Davos Diary: Making new friends and exploiting the diaspora
THE Taoiseach was in characteristically ebullient form yesterday morning as he rang the gong that opens the European market from CNBC's tent at 8am.
While most people would have been content to give the gong a tap, Mr Kenny preferred to give it a whack that ensured it would be heard across Europe.
Earlier, he and Michael Noonan had breakfast and a half-hour chat with New York stock exchange boss Danny Gross and then a chat with Peter Sutherland.
Banking on Canada
THERE were fewer Irish people at Davos this year than normal, so the Irish did what they always do; make links and exploit the diaspora.
Both Mr Kenny and Mr Noonan met the current governor of the Bank of Canada yesterday as he prepares to take over from Mervyn King at the Bank of England this June.
With a name like Mark Carney, it should be no surprise that the governor has Irish roots and those roots still mean a lot to the new man in Threadneedle Street.
On the inside track
TALKING of Irish roots, Mr Noonan revealed, following a meeting with Christine Lagarde yesterday morning, that he has used his Limerick links to stay in touch with the International Monetary Fund boss.
It seems that Ms Lagarde's personal assistant since her French finance minister days comes from Limerick and her family knows Mr Noonan. Just when it seems the world can't get any smaller, it shrinks again.
INTERNATIONAL events such as Davos throw up many riddles. One of them is whether it is an advantage or disadvantage to be a native English speaker.
Listening to David Cameron and Enda Kenny yesterday, alongside worthies such as Mark Rutte from the Netherlands, Helle Thorning-Schmidt from Denmark and Mario Monti from Italy, your diarist was struck by the clarity of thought on display among the continentals.
Samuel Beckett wrote in French to ensure that he would not get too complex and it might be a tactic that Messers Kenny and Cameron could copy.
Both leaders laced their speeches with euro jargon and slang that left many foreigners in the audience struggling to keep up and many English speakers struggling to keep awake. When words come easy, they often seem to mean less.
Badge of honour

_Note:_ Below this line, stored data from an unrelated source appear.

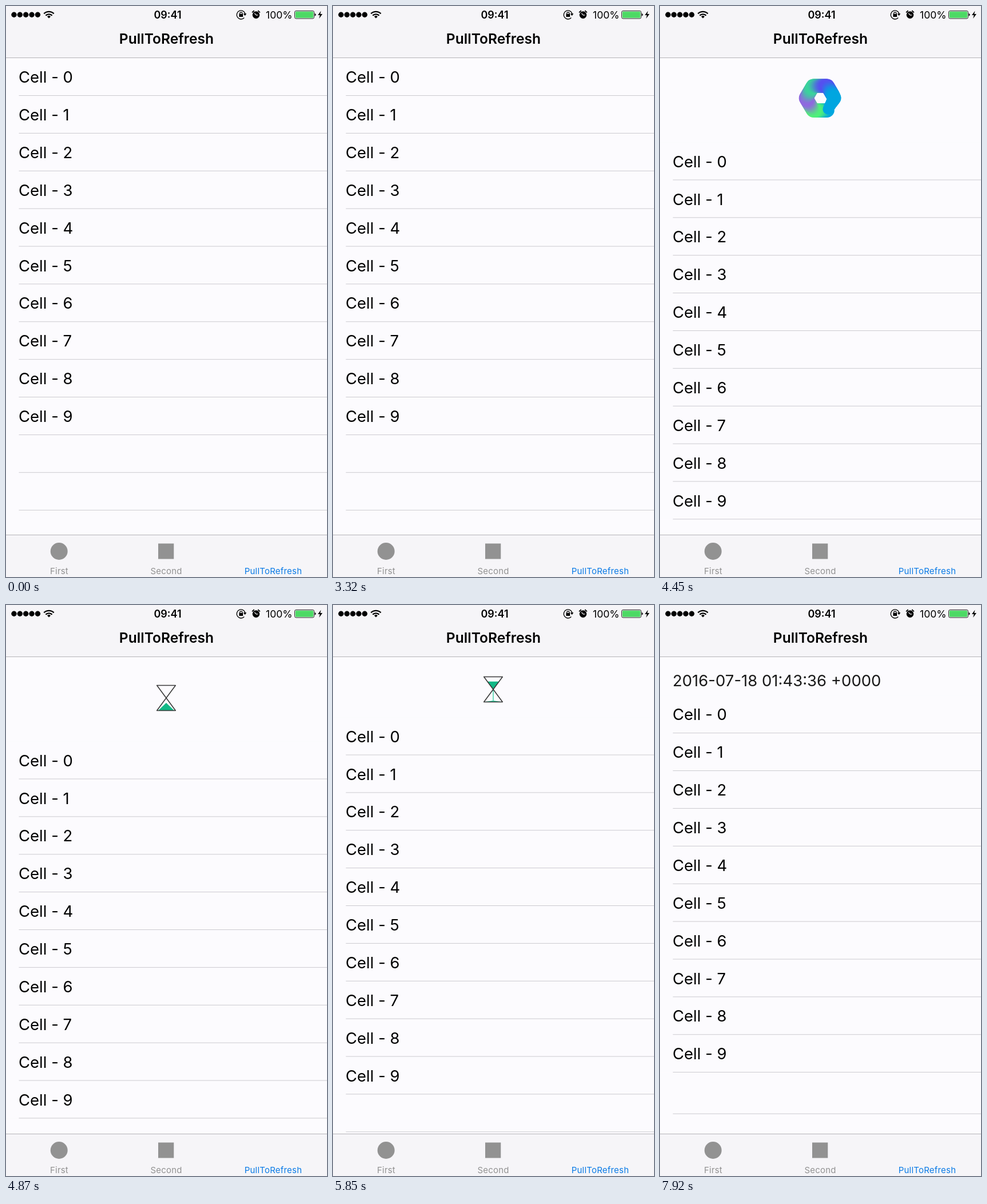
An HTML page for the animation above (8000 ms loop, 561 by 998 pixels).

```html
<!DOCTYPE html>
<html lang="en">
<head>
<meta charset="utf-8">
<title>PullToRefresh</title>
<style>
  html, body { margin: 0; width: 100%; height: 100%; overflow: hidden; background: #fcfbfe; }
  svg { display: block; width: 100vw; height: 100vh; font-family: Inter, Roboto, sans-serif; }
  .cell { font-size: 27.5px; }
  .sep { stroke: #cbcacf; stroke-width: 1; }
  .edge { stroke: #b5b4b8; stroke-width: 1; }
  .tab { font-size: 15px; letter-spacing: .2px; text-anchor: middle; fill: #929292; }
</style>
</head>
<body>
<svg viewBox="0 0 561 998">
  <rect width="561" height="998" fill="#fcfbfe"/>
  <g id="ribbon"></g>
  <g id="hourglass">
    <path id="sandTop" fill="#12b886"/>
    <path id="sandBottom" fill="#12b886"/>
    <path id="stream" stroke="#4fd6ae" stroke-width="1.6"/>
    <path d="M-16.3-22H16.3L-16.3 22H16.3Z" fill="none" stroke="#3a3a3a" stroke-width="1.6" stroke-linejoin="round"/>
  </g>
  <g id="blanks"></g>
  <g id="stamp">
    <text class="cell" x="22" y="134.2">2016-07-18 01:43:36 +0000</text>
    <line class="sep" x1="22.5" x2="561" y1="156.5" y2="156.5"/>
  </g>
  <g id="cells"><rect y="91" width="561" height="659" fill="#fcfbfe"/></g>

  <rect width="561" height="90.5" fill="#f6f5f8"/>
  <line class="edge" x2="561" y1="90.5" y2="90.5"/>
  <g id="signal"></g>
  <g fill="none" stroke="#000" stroke-width="2.3">
    <path d="M66.3 13.4a12.4 12.4 0 0 1 17.4 0M69.4 16.6a8 8 0 0 1 11.2 0"/>
    <path d="M72 18.4a4.3 4.3 0 0 1 6 0L75 21.4Z" fill="#000" stroke="none"/>
  </g>
  <text x="282.5" y="21.7" font-size="18" font-weight="600" text-anchor="middle">09:41</text>
  <g fill="none" stroke="#000" stroke-width="1.4">
    <path d="M416.3 20.5A7.5 7.5 0 1 1 418 13.5"/>
    <path d="M414.8 13.2h5.6l-2.8 4Z" fill="#000" stroke="none"/>
    <path d="M408.8 14.5v-1.6a2 2 0 0 1 4 0v1.6"/>
    <rect x="407.4" y="14" width="6.8" height="5" fill="#000" stroke="none"/>
  </g>
  <circle cx="437" cy="15.6" r="6.3"/>
  <path d="M430.6 10.8l2.6-2.3M443.4 10.8l-2.6-2.3" stroke="#000" stroke-width="1.8" stroke-linecap="round"/>
  <path d="M437 15.8h3.2M437 15.8l-2.6-3.2" fill="none" stroke="#f6f5f8" stroke-width="1.2"/>
  <text x="454" y="21.7" font-size="17.6">100%</text>
  <rect x="504.5" y="8.5" width="34" height="13.5" rx="2.4" fill="#f6f5f8" stroke="#222" stroke-width="1"/>
  <rect x="505.8" y="9.8" width="31.4" height="10.9" rx="1.2" fill="#4cd964"/>
  <path d="M539.6 12.8q2 .6 2 2.4t-2 2.4Z"/>
  <path d="M550.5 8.5L545 16h3.6l-1.4 6L553 14h-3.8Z"/>
  <text x="280.5" y="66" font-size="24.6" font-weight="600" text-anchor="middle">PullToRefresh</text>

  <rect y="924.5" width="561" height="73.5" fill="#f6f5f8"/>
  <line class="edge" x2="561" y1="924.5" y2="924.5"/>
  <circle cx="92.7" cy="953" r="15" fill="#929292"/>
  <rect x="266" y="939.5" width="27.3" height="27" fill="#929292"/>
  <text class="tab" x="93" y="993">First</text>
  <text class="tab" x="280" y="993">Second</text>
  <text class="tab" x="467" y="993" style="fill:#0b7be6">PullToRefresh</text>
</svg>
<script>
const LOOP = 8000, ROW = 65.88, REST = 105.5, PEAK = 147.5;
const PULL = 3670, HELD = 4465, RELEASE = 4900, SETTLED = 5250;
const CLOSE = 7190, CLOSE_TIME = 880, INSERT = CLOSE + 25;

const byId = id => document.getElementById(id);
const clamp = v => Math.min(1, Math.max(0, v));
const phase = (t, from, to) => clamp((t - from) / (to - from));
const mix = (a, b, k) => a + (b - a) * k;
const smooth = k => k * k * (3 - 2 * k);
const place = (el, x, y, turn = 0) =>
  el.setAttribute('transform', `translate(${x} ${y}) rotate(${turn})`);
const show = (el, on) => el.setAttribute('visibility', on ? 'visible' : 'hidden');

function add(parent, tag, attrs, text = '') {
  const el = document.createElementNS('http://www.w3.org/2000/svg', tag);
  for (const key in attrs) el.setAttribute(key, attrs[key]);
  el.textContent = text;
  return parent.appendChild(el);
}

const separator = (parent, row) => {
  const y = 156.5 + ROW * row;
  return add(parent, 'line', { class: 'sep', x1: 22.5, x2: 561, y1: y, y2: y });
};

const ribbon = byId('ribbon'), hourglass = byId('hourglass'), cells = byId('cells');
const blanks = byId('blanks'), stamp = byId('stamp');
const sandTop = byId('sandTop'), sandBottom = byId('sandBottom'), stream = byId('stream');

for (let i = 0; i < 5; i++) add(byId('signal'), 'circle', { cx: 14 + 10.35 * i, cy: 15.3, r: 4.7 });
for (let i = 0; i < 10; i++) {
  add(cells, 'text', { class: 'cell', x: 22, y: 134.2 + ROW * i }, `Cell - ${i}`);
  separator(cells, i);
}
const blankLines = [10, 11, 12].map(row => separator(blanks, row));

// Hexagonal ribbon: overlapping beads that start at the lower right corner.
const BEADS = 150;
const hues = [[0, 166, 224], [80, 240, 122], [144, 104, 224], [58, 212, 156], [86, 80, 240], [0, 166, 224], [0, 166, 224]];
const corner = i => {
  const a = (1 + i) * Math.PI / 3;
  return [25 * Math.cos(a), 25 * Math.sin(a) * .98];
};
const beads = Array.from({ length: BEADS }, (_, i) => {
  const at = i / BEADS * 6, side = Math.floor(at), k = at - side;
  const from = corner(side), to = corner(side + 1);
  const rgb = hues[side].map((c, n) => Math.round(mix(c, hues[side + 1][n], smooth(k))));
  return add(ribbon, 'circle', { cx: mix(from[0], to[0], k), cy: mix(from[1], to[1], k), fill: `rgb(${rgb})` });
});

function drawRibbon(progress) {
  const head = progress * BEADS;
  beads.forEach((bead, i) => {
    show(bead, i < head);
    bead.setAttribute('r', mix(9, 12.3, clamp((head - i) / 30)));
  });
}

function drawHourglass(t, y) {
  const local = (t - 4270) % 1500;
  const drained = clamp(local / 600);
  place(hourglass, 280, y, 180 * smooth(phase(local, 900, 1450)));
  const h = 14.8 * Math.sqrt(1 - drained), w = h * .74;
  sandTop.setAttribute('d', `M0 0L${w} ${-h}H${-w}Z`);
  sandBottom.setAttribute('d', `M0 ${21.5 - 13 * drained}L13.5 21.5H-13.5Z`);
  stream.setAttribute('d', drained < 1 ? 'M0 0V21' : '');
}

function render(t) {
  const closing = smooth(phase(t, CLOSE, CLOSE + CLOSE_TIME));
  const inserting = smooth(phase(t, INSERT, INSERT + CLOSE_TIME));
  const drag = PEAK * Math.sin(phase(t, PULL, HELD) * Math.PI / 2);
  const pull = mix(drag, REST, smooth(phase(t, RELEASE, SETTLED))) * (1 - closing);
  const iconY = 147.5 + .357 * (pull - REST);

  place(cells, 0, pull + inserting * ROW);
  place(blanks, 0, pull);
  place(stamp, 0, pull);
  stamp.setAttribute('opacity', inserting);
  show(blankLines[0], closing === 0);

  const pulling = t > PULL && t < HELD, loading = t >= HELD && t < CLOSE;
  ribbon.setAttribute('display', pulling ? 'inline' : 'none');
  hourglass.setAttribute('display', loading ? 'inline' : 'none');
  if (pulling) {
    place(ribbon, 280, iconY - 1.5);
    drawRibbon(clamp(.605 + (pull - 105) * .009));
  }
  if (loading) drawHourglass(t, iconY);
}

const start = performance.now();
function tick() {
  render((performance.now() - start) % LOOP);
  requestAnimationFrame(tick);
}
tick();
</script>
</body>
</html>
```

GEORGE W Bush has a lot to answer for. Admittedly, his decision to start wearing a childish Stars and Stripes badge on his suit was hardly his worst decision but it has prompted an annoyed wave of imitators.
For years now, presidents and prime ministers at international events have been goaded to wear similar badges. The answer seems to be no. Badges were conspicuously absent in Davos this year. Not one European leader bar Russia's Dmitry Medvedev was sporting one.
THERE were some long faces at Davos yesterday as news sank in that some of the forum's best parties had been cancelled.
Old hands say Google's bash has gone downhill in recent years. Accel has also cancelled its party, but Yahoo will be sponsoring a cocktail evening tonight and your diarist still managed to attend a few other events.
The World Economic Forum's code of conduct takes a very dim view of any company that tries to commercialise the event. That may be a little rich since it charges many participants more than 45,000 Swiss francs to attend.
Quote of the day
"Leadership is the opposite of short-termism" – Italian prime minister Mario Monti
Fact of the day
Europe accounts for 7pc of the world's population, 25pc of GDP and 50pc of all welfare payments – German Chancellor Angela Merkel